(Items listed in a dataset)
----

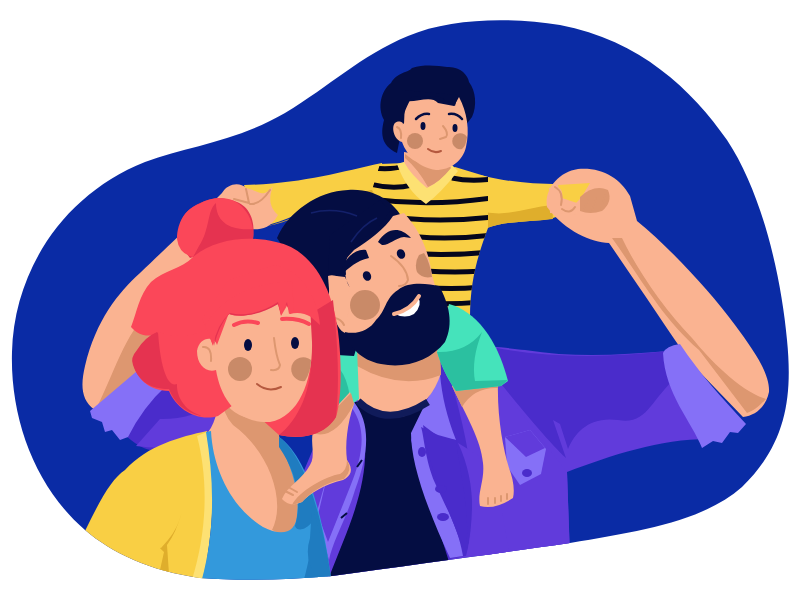
<!DOCTYPE html>
<html lang="en">
<head>
<meta charset="utf-8">
<title>Family portrait</title>
<style>
:root{--paper:#fff;--blue:#0a2ba5;--navy:#040d42;--skin:#fab391;--skin-shade:#dd9770;--blush:#c98a68;--yellow:#f9cf44;--yellow-shade:#dfae2c;--yellow-light:#fde173;--red:#fb4759;--red-shade:#e53350;--purple:#613bdb;--purple-shade:#4a2ccb;--purple-light:#8570f7;--green:#45e3bb;--green-shade:#2bc0a0;--top:#3399dc;--top-shade:#1f7cc0;--stripe:#05061c}
html,body{margin:0;background:var(--paper);overflow:hidden}
svg{display:block;width:800px;height:600px}
.blue{fill:var(--blue)}.navy{fill:var(--navy)}
.skin{fill:var(--skin)}.skin-shade{fill:var(--skin-shade)}.blush{fill:var(--blush)}
.yellow{fill:var(--yellow)}.yellow-shade{fill:var(--yellow-shade)}.yellow-light{fill:var(--yellow-light)}
.red{fill:var(--red)}.red-shade{fill:var(--red-shade)}
.purple{fill:var(--purple)}.purple-shade{fill:var(--purple-shade)}.purple-light{fill:var(--purple-light)}
.green{fill:var(--green)}.green-shade{fill:var(--green-shade)}
.top{fill:var(--top)}.top-shade{fill:var(--top-shade)}
.line{fill:none;stroke:var(--skin-shade);stroke-width:2;stroke-linecap:round;stroke-linejoin:round}
.smile{fill:none;stroke:#b5593f;stroke-width:2;stroke-linecap:round}
.stripes{fill:none;stroke:var(--stripe);stroke-width:5}
</style>
</head>
<body>
<svg viewBox="0 0 800 600" role="img" aria-label="A mother, a father and a child riding on the father's shoulders">
<defs>
<path id="blob" d="M12 352C14 272 62 195 145 162C188 146 235 142 285 113C330 86 360 56 408 36C450 18 510 17 560 25C640 40 692 90 727 140C762 193 781 275 787 340C793 400 785 445 742 487C702 522 640 531 570 543C500 553 420 564 332 576C285 580 240 581 200 578C150 571 112 553 85 530C36 488 10 420 12 352Z"/>
<clipPath id="blob-clip"><use href="#blob"/></clipPath>
<path id="child-shirt" d="M380 164L405 163L426 184L455 167L488 177L488 228C478 255 470 280 470 318H395L380 205L372 190Z"/>
<clipPath id="child-shirt-clip"><use href="#child-shirt"/></clipPath>
</defs>

<use href="#blob" class="blue"/>

<g clip-path="url(#blob-clip)">

<g id="child-body">
<path class="yellow" d="M382 163C340 172 300 184 244 185L250 206L262 226C285 222 305 210 325 202L385 200Z"/>
<path class="yellow-shade" d="M262 227C300 221 320 202 375 189L388 205L335 203C310 208 290 222 262 227Z"/>
<path class="yellow" d="M480 175C510 183 550 186 590 183L592 205L550 219C530 222 505 221 487 228Z"/>
<path class="yellow-shade" d="M486 212C508 217 530 207 552 205L553 219C530 222 505 221 487 228Z"/>
<use href="#child-shirt" class="yellow"/>
<g clip-path="url(#child-shirt-clip)">
<path class="stripes" d="M372 168Q393 170 404 166M370 184Q393 190 412 185M452 178Q470 182 492 179M370 199Q430 207 492 198M380 215Q430 224 492 217M390 233Q435 242 492 235M395 252Q440 257 490 252M395 268Q440 274 485 271M395 284Q440 291 482 287M395 301Q440 306 482 302"/>
</g>
<path class="yellow-light" d="M397 164L407 161L427 188L451 164L458 171Q440 194 426 204Q406 190 397 164Z"/>
<path class="skin" d="M404 152L449 160L451 167Q440 182 427 188Q411 175 404 162Z"/>
<path class="skin-shade" d="M405 154Q426 172 449 165L451 168Q440 182 428 187Q418 169 405 158Z"/>
</g>

<g id="child-head">
<path class="navy" d="M397 153C380 145 381 132 384 120C377 107 381 91 391 83C397 72 408 73 412 68C425 64 438 66 447 67C460 66 468 75 469 82C476 91 477 106 472 117L465 126L402 128Z"/>
<path class="skin" d="M405 101C416 103 431 95 438 103L454 106L459 97C467 112 470 130 466 147C463 161 450 170 436 170C420 168 407 156 402 142C394 140 391 127 395 123C400 119 404 124 404 124Z"/>
<path class="navy" d="M402 125C403 112 408 105 412 96L440 97L455 106L458 95L402 90Z"/>
<path class="line" d="M397 127Q402 129 401 138M443 126Q449 133 446 137L440 139"/>
<circle class="blush" cx="415" cy="141" r="8"/>
<path class="blush" d="M467 137A8 8 0 1 0 462 149Q466 146 467 137Z"/>
<ellipse class="navy" cx="423" cy="126" rx="2.5" ry="4"/>
<ellipse class="navy" cx="455" cy="128" rx="2.5" ry="4"/>
<path d="M416 119Q422 113 429 114M449 114Q457 113 462 119" fill="none" stroke="var(--navy)" stroke-width="2.5" stroke-linecap="round"/>
<path class="smile" d="M428 149Q434 154 441 151"/>
</g>

<g id="raised-arm-left">
<path class="skin" d="M222 193C228 183 240 182 246 188C258 190 262 200 273 186C268 199 270 208 278 215C270 230 258 230 248 229L205 265L160 365L95 410C80 400 81 383 85 366C96 320 118 293 140 273C165 249 180 235 190 225Z"/>
<path class="skin-shade" d="M160 300C125 330 118 365 97 407L155 370L175 290Z"/>
<path class="line" d="M234 199L249 203L246 189M250 204Q260 205 270 190"/>
<path class="purple-shade" d="M118 428L150 385L220 400L218 436L150 450Q136 447 118 428Z"/>
<path class="purple" d="M136 446L160 419Q190 420 220 402V436Q180 452 136 446Z"/>
<path class="purple-light" d="M90 411L137 371L166 386Q143 407 128 437L120 440L112 430L105 432L102 422L92 418Z"/>
</g>

<g id="raised-arm-right">
<path class="skin" d="M547 207C544 190 558 172 578 169C602 167 620 178 630 196L637 221C670 248 710 291 735 325C755 352 770 374 769 392C766 407 755 416 743 417L690 362C668 330 640 288 609 243C591 242 566 232 547 207Z"/>
<path class="skin-shade" d="M612 238C642 280 662 318 699 350L747 413Q755 411 766 399C740 391 710 360 692 338C665 310 637 270 622 238Z"/>
<path class="yellow" d="M558 185L590 183L581 198L572 207L562 204Z"/>
<path class="skin" d="M549 188Q564 184 562 198L577 203L576 215L550 213Z"/>
<path class="skin-shade" d="M580 197Q594 184 608 190Q613 202 602 211Q590 215 580 211Z"/>
<path class="line" d="M555 187Q564 192 561 205M562 209Q570 215 575 207M588 200L584 209M596 198L592 210M605 195L601 209"/>
</g>

<g id="father-shirt">
<path class="purple" d="M338 390L440 350C460 343 500 347 525 350C575 358 620 355 668 351L708 439C660 439 612 455 567 472L570 560L330 590L300 480Z"/>
<path class="purple-shade" d="M497 348C555 359 615 357 668 351L676 378C650 400 648 425 618 420C590 416 575 432 568 449L560 424L553 420L566 458C547 440 520 407 497 379Z"/>
<path class="purple-shade" d="M441 350L452 385L495 465L525 500L470 555L445 560L404 442L430 390Z"/>
<path class="purple" d="M450 376C466 436 480 485 467 555H570L567 472L500 385Z"/>
<path class="purple-light" d="M505 437L530 430L546 449L541 474L520 485L507 466Z"/>
<path class="purple" d="M505 437L526 457L545 448L530 430Z"/>
<ellipse class="purple-shade" cx="527" cy="473" rx="5" ry="4"/>
<path class="purple-light" d="M663 353Q666 346 680 344C700 374 721 397 746 424L738 433L730 432L722 443L713 441L702 448C692 422 665 394 663 353Z"/>
<path class="navy" d="M354 402L430 400L411 440L450 565L328 580C347 530 368 490 365 440Z"/>
<path class="purple-light" d="M354 402C372 425 368 455 355 490C346 520 333 540 329 560L316 515L340 430Z"/>
<path class="purple" d="M352 408C367 430 363 455 350 487L328 542L318 515L338 430Z"/>
<path class="purple-light" d="M440 374L428 398L411 433C411 460 423 500 450 558L463 556C458 527 447 510 435 483C425 460 424 435 421 427L438 435L456 440C447 417 442 397 440 374Z"/>
<path class="purple-shade" d="M423 425L439 437L456 440C460 475 472 515 465 556C455 520 429 475 423 425Z"/>
<path class="purple" d="M458 443C476 480 475 525 466 556H510L494 465Z"/>
<g class="purple-shade"><ellipse cx="422" cy="452" rx="4" ry="5"/><ellipse cx="443" cy="517" rx="6" ry="4"/><ellipse cx="441" cy="489" rx="6" ry="4"/></g>
<path d="M357 467L362 460M341 518L347 513" stroke="var(--navy)" stroke-width="2"/>
</g>

<g id="father-neck">
<path class="skin" d="M354 345H438L441 373Q432 402 405 416Q375 421 358 403Z"/>
<path class="skin-shade" d="M354 345L440 345L441 375Q400 391 357 366Z"/>
<path d="M358 401Q386 429 428 402" fill="none" stroke="#101b5a" stroke-width="7"/>
</g>

<g id="child-legs">
<path class="skin" d="M452 386L498 382C497 417 503 448 509 468C513 478 515 490 513 498Q495 510 480 506C477 493 485 480 483 463C481 440 466 415 452 386Z"/>
<path class="skin-shade" d="M452 386L498 382L498 388Q474 387 462 407Z"/>
<path class="line" d="M488 504V498M495 503V498M501 501V496M507 499V494"/>
<path class="green" d="M437 352L449 304C475 311 497 338 508 381L501 386L456 391C447 378 441 365 437 352Z"/>
<path class="green-shade" d="M437 352Q466 353 482 332Q471 360 475 381L508 380L501 386L456 391Q443 372 437 352Z"/>
<path class="green" d="M330 352L357 348L359 399L351 405L318 397Z"/>
<path class="green-shade" d="M328 362Q347 365 351 405L318 402Z"/>
</g>

<g id="father-head">
<path class="navy" d="M277 238C288 212 318 191 348 190C376 188 400 203 410 235L365 320L354 356L337 355L320 302Z"/>
<path class="skin" d="M404 213C420 230 429 252 432 275L438 296L370 348L346 333C335 323 331 312 329 297C328 279 338 271 346 275L345 260L354 250C368 241 385 229 393 216Z"/>
<path class="navy" d="M350 288C340 272 346 250 360 240C376 232 383 222 390 211L380 200L330 235L328 275L345 277Z"/>
<path class="skin" d="M328 276C339 272 350 286 350 301L345 333C335 329 330 307 328 276Z"/>
<circle class="blush" cx="365" cy="305" r="15"/>
<path class="blush" d="M419 255Q414 263 417 272Q422 279 432 277Q430 262 424 253Z"/>
<path class="navy" d="M345 332C357 335 370 330 376 320C386 311 385 298 398 290C409 281 428 284 439 286C449 303 454 324 445 342C430 361 405 369 381 364C360 360 350 347 345 332Z"/>
<path d="M395 314Q409 310 418 297Q423 305 414 314Q405 319 395 314Z" fill="#fff"/>
<path d="M394 314Q411 310 419 296" fill="none" stroke="var(--skin)" stroke-width="4" stroke-linecap="round"/>
<path class="navy" d="M340 276C342 262 353 248 366 250L369 258C356 261 350 267 340 276ZM378 242C386 229 399 225 411 238L404 237C395 238 388 246 382 245Z"/>
<ellipse class="navy" cx="367" cy="276" rx="4" ry="5" transform="rotate(-25 367 276)"/>
<ellipse class="navy" cx="401" cy="254" rx="4" ry="5" transform="rotate(-25 401 254)"/>
<path class="line" d="M391 256Q407 267 408 280Q406 286 399 286"/>
<path d="M377 218Q363 224 351 242M311 213Q334 207 357 216" fill="none" stroke="#13206a" stroke-width="1.5"/>
<path class="line" d="M335 318Q341 319 344 325"/>
</g>

<g id="mother-body">
<path class="skin" d="M220 385L278 415C278 440 280 456 296 472C308 495 306 525 298 546L215 520L205 435Q218 425 220 385Z"/>
<path class="skin-shade" d="M222 396Q233 424 279 420C277 441 283 455 294 467L300 490L298 531Q286 537 272 530C287 500 268 450 233 425Q222 413 222 396Z"/>
<path class="yellow" d="M85 531C102 496 112 479 125 470C148 445 180 437 207 431L215 478L204 590H80Z"/>
<path class="yellow-light" d="M197 436L207 432C216 484 214 535 201 586H190C207 535 209 482 197 436Z"/>
<path class="yellow-shade" d="M182 512Q176 533 167 545L169 574L160 570L164 552Q158 547 161 548L168 540Q178 528 182 512Z"/>
<path class="top" d="M206 432L211 431C213 470 232 508 263 527C282 537 296 533 297 515C300 490 290 465 281 447L279 437C306 456 323 510 332 586H200C216 533 214 480 206 432Z"/>
<path class="top-shade" d="M279 437C305 456 324 520 332 586H302C309 563 313 540 312 522C306 530 297 532 295 526C303 498 295 470 279 447Z"/>
<path class="top-shade" d="M312 505L329 566L318 580Q303 560 310 538Z"/>
</g>

<g id="child-foot">
<path class="skin" d="M313 432L350 392L354 404C347 424 345 445 347 460C354 470 351 476 343 480C325 484 309 494 302 502Q290 508 282 499C287 486 302 480 310 465C316 456 310 443 313 432Z"/>
<path class="skin-shade" d="M313 432L351 393L354 404Q336 438 316 434ZM347 460Q353 470 344 479C323 483 310 493 302 502L292 505C299 491 326 476 340 474Q347 470 347 460Z"/>
<path class="line" d="M285 491L293 495M290 488L297 492"/>
</g>

<g id="mother-hair-back">
<path class="red-shade" d="M190 258C176 240 176 220 190 209C204 199 218 196 230 200C249 203 256 220 253 239Z"/>
<path class="red" d="M177 239C177 221 187 208 199 204C216 194 235 197 244 209C252 218 254 230 253 239L215 250L193 257Q179 254 177 239Z"/>
<path class="red-shade" d="M199 246C210 230 207 210 216 203C216 222 230 231 253 229V240L193 257Z"/>
<path class="red" d="M193 257C215 239 247 235 276 242C313 249 335 291 339 340C342 371 341 402 336 417C323 436 301 440 279 435L240 400L218 416C198 422 177 410 169 391C148 391 135 377 133 361C139 353 148 344 157 334C146 338 137 334 131 327C137 312 139 295 151 282C164 270 182 269 193 257Z"/>
<path class="red-shade" d="M157 332Q145 337 137 350Q130 358 133 365C139 383 152 389 169 389C174 402 184 412 201 416C185 397 195 381 207 366L214 345L190 350Q173 351 157 332Z"/>
<path class="red" d="M158 331C175 340 197 337 216 323V415C194 421 176 402 177 384C167 388 160 365 158 331Z"/>
<path class="red-shade" d="M310 314L333 300Q341 370 336 417C324 437 300 439 279 435C298 420 313 390 311 350Z"/>
</g>

<g id="mother-face">
<path class="skin" d="M217 345C214 335 199 337 197 351C197 365 206 373 216 370C221 400 239 424 270 422C300 417 313 378 312 342L310 306L233 302Z"/>
<path class="red" d="M213 345C217 330 222 321 229 314C244 320 265 310 278 304L281 316L288 304L290 314Q301 311 311 317L320 325C318 297 300 268 274 265L228 280L202 319Z"/>
<path class="red-shade" d="M216 324C227 300 257 289 289 290L291 314L286 304L281 314L278 304C260 315 242 318 229 314Q219 325 214 346Z"/>
<path class="red" d="M205 325C225 294 255 283 292 281L294 312L289 314L287 302L281 315L278 302C260 314 243 316 230 313Q217 324 213 346Z"/>
<path d="M234 325Q245 319 258 323M282 319Q298 318 309 324" fill="none" stroke="var(--red)" stroke-width="4" stroke-linecap="round"/>
<circle class="blush" cx="240" cy="369" r="12"/>
<path class="blush" d="M311 360A12 12 0 1 0 305 381Q311 371 311 360Z"/>
<ellipse class="navy" cx="248" cy="345" rx="4" ry="6"/>
<ellipse class="navy" cx="295" cy="343" rx="4" ry="6"/>
<path class="line" d="M274 338Q276 356 280 365Q279 371 271 370M203 347Q212 346 211 361"/>
<path class="smile" d="M257 384Q268 393 281 387"/>
</g>

</g>
</svg>
</body>
</html>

----

About this task. What lines above contain the string "blue"? Copy all of them.

Exercise answer.
:root{--paper:#fff;--blue:#0a2ba5;--navy:#040d42;--skin:#fab391;--skin-shade:#dd9770;--blush:#c98a68;--yellow:#f9cf44;--yellow-shade:#dfae2c;--yellow-light:#fde173;--red:#fb4759;--red-shade:#e53350;--purple:#613bdb;--purple-shade:#4a2ccb;--purple-light:#8570f7;--green:#45e3bb;--green-shade:#2bc0a0;--top:#3399dc;--top-shade:#1f7cc0;--stripe:#05061c}
.blue{fill:var(--blue)}.navy{fill:var(--navy)}
<use href="#blob" class="blue"/>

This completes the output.